Describing al-Hol as a “humanitarian disaster” and a “hotbed of human suffering”, US Army General Michael “Erik” Kurilla urged governments around the world to repatriate their citizens from the camp “and rehabilitate them if necessary”.

More than 90% of al-Hol detainees are women and children, 70% of whom are under the age of 12, Kurilla noted in a statement after his visit on Friday. Most do not have sufficient access to running water and other basic necessities for life.

“ISIS seeks to exploit these horrific conditions.
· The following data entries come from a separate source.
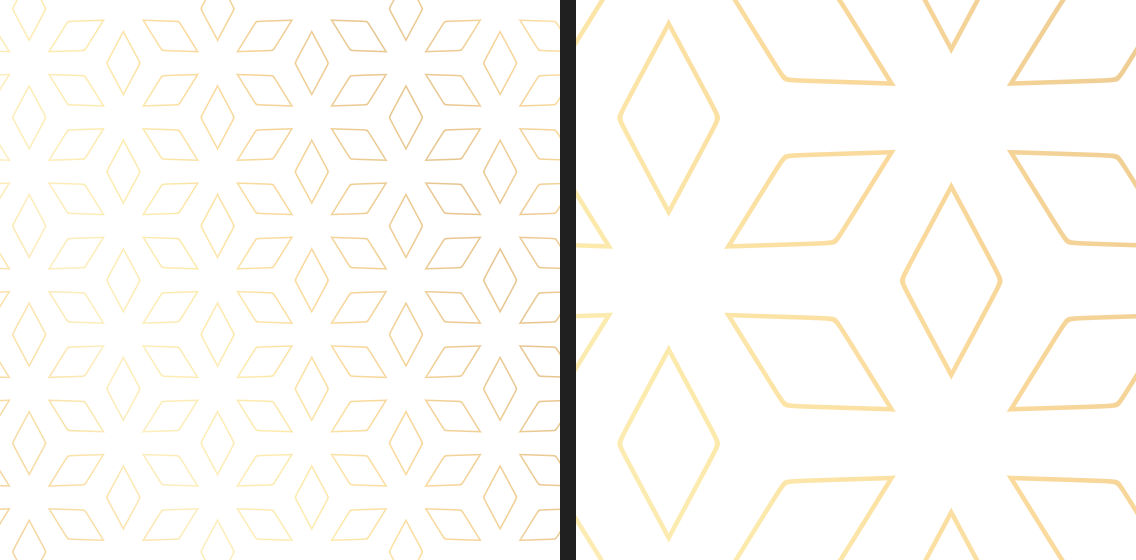
Left, the full canvas; right, a detail of the centre.
Write a Shadertoy shader that draws this pattern.

```glsl
// Outlined gold rhombi on white, set in three directions 60 degrees apart.
// Each direction is one staggered lattice; the outline is a mitred distance
// field, tinted by a slanted metallic gradient that spans the whole canvas.

const vec2 LATTICE_ORIGIN = vec2(0.0521, 0.7904); // centre of one upright rhombus
const vec2 LATTICE_STEP = vec2(0.1682, 0.1939);   // column and row spacing
const vec2 RHOMBUS_HALF = vec2(0.0301, 0.0561);   // half diagonals at line centre
const float CORNER_SOFTNESS = 0.002;              // rounding of the blunt corners
const float LINE_WIDTH = 0.0027;
const float TURN = 1.0471976;                     // 60 degrees
const float GRADIENT_SLANT = 0.5;                 // sideways drift of bands per height
const vec3 BACKGROUND = vec3(1.0);

const int STOPS = 9;
const float STOP_AT[STOPS] = float[](
    -0.45, -0.25, -0.13, 0.10, 0.30, 0.50, 0.66, 0.85, 0.97);
const vec3 STOP_COLOR[STOPS] = vec3[](
    vec3(0.95, 0.83, 0.62), vec3(0.98, 0.89, 0.67), vec3(0.99, 0.93, 0.74),
    vec3(0.99, 0.92, 0.68), vec3(0.98, 0.85, 0.61), vec3(0.93, 0.80, 0.58),
    vec3(0.90, 0.77, 0.56), vec3(0.96, 0.83, 0.60), vec3(0.98, 0.88, 0.65));

mat2 rotation(float angle) {
    float c = cos(angle), s = sin(angle);
    return mat2(c, s, -s, c);
}

// Position relative to the nearest lattice point; odd columns shift half a row
vec2 staggeredCell(vec2 p) {
    float column = floor(p.x / LATTICE_STEP.x + 0.5);
    p -= column * LATTICE_STEP * vec2(1.0, 0.5);
    p.y -= LATTICE_STEP.y * floor(p.y / LATTICE_STEP.y + 0.5);
    return p;
}

// Signed distance with sharp tips and slightly rounded blunt corners
float rhombusDistance(vec2 p) {
    vec2 normal = normalize(RHOMBUS_HALF.yx);
    vec2 folded = vec2(abs(p.x), length(vec2(p.y, CORNER_SOFTNESS)));
    return dot(folded, normal) - RHOMBUS_HALF.x * normal.x;
}

vec3 goldGradient(vec2 p) {
    float t = p.x - GRADIENT_SLANT * (1.0 - p.y);
    vec3 color = STOP_COLOR[0];
    for (int i = 1; i < STOPS; i++) {
        float blend = (t - STOP_AT[i - 1]) / (STOP_AT[i] - STOP_AT[i - 1]);
        color = mix(color, STOP_COLOR[i], clamp(blend, 0.0, 1.0));
    }
    return color;
}

void mainImage(out vec4 fragColor, in vec2 fragCoord) {
    vec2 p = fragCoord / iResolution.y;
    float pixel = 1.0 / iResolution.y;

    // Upright, left-leaning and right-leaning rhombi
    float outline = 1.0;
    for (int k = -1; k <= 1; k++) {
        float lean = float(k);
        vec2 offset = LATTICE_STEP * vec2(0.5 * abs(lean), 0.25 * lean);
        vec2 local = staggeredCell(p - LATTICE_ORIGIN - offset);
        local = rotation(-lean * TURN) * local;
        outline = min(outline, abs(rhombusDistance(local)));
    }

    // Antialiased line coverage
    float coverage = clamp(0.5 + (0.5 * LINE_WIDTH - outline) / pixel, 0.0, 1.0);
    fragColor = vec4(mix(BACKGROUND, goldGradient(p), coverage), 1.0);
}
```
With around 80 births in the camp each month, this place is a literal breeding ground for the next generation of IS,” Kurilla said.

Why is this important: The four-star general’s visit marked the first time a US official has entered al-Hol camp and spoken to detainees, a military official told Al-Monitor.

Kurilla had already stopped at the camp in April during his first tour of the Middle East as commander of CENTCOM. US Senator Lindsey Graham (R-GA) also visited the camp in July, although that trip was not coordinated with Kurilla’s trips, the official said.

The general was accompanied on Friday by the commander of the Kurdish-led Syrian forces, Mazlum Kobane. Other members of the US government were also present, according to a source well placed on the ground in Syria.

Al-Hol is the largest of more than a dozen makeshift facilities holding IS detainees in the Kurdish-controlled northeast of the country. Some 56,000 suspected family members of IS fighters continue to languish at the site more than three years after Kurdish-led US and Syrian forces defeated the jihadist group on the battlefield in 2019.

The majority of those in al-Hol were sent there following the mass surrenders of IS fighters and their families as a last resort during the battle for Baghouz, Syria, in March 2019.

“Most camp residents reject IS,” Kurilla said after meeting with inmates and camp security officials. “Many want to contribute to society. Many wish to return to their country of origin, re-enter the labor market and send their children back to school,” the commander said.

“There are women and children who can be reintegrated into society. They can and want to be productive,” he said, acknowledging that those he spoke to arrived in 2017, before the influx of prisoners in 2019.

Race against time: The CENTCOM chief’s moral plea comes as US defense officials continue to say ISIS is down, but not out.

In January, the jihadist group launched a bloody assault on the main detention center holding captured fighters in the town of Hasakah. The resulting battle left hundreds dead, including at least 300 Syrian-led forces.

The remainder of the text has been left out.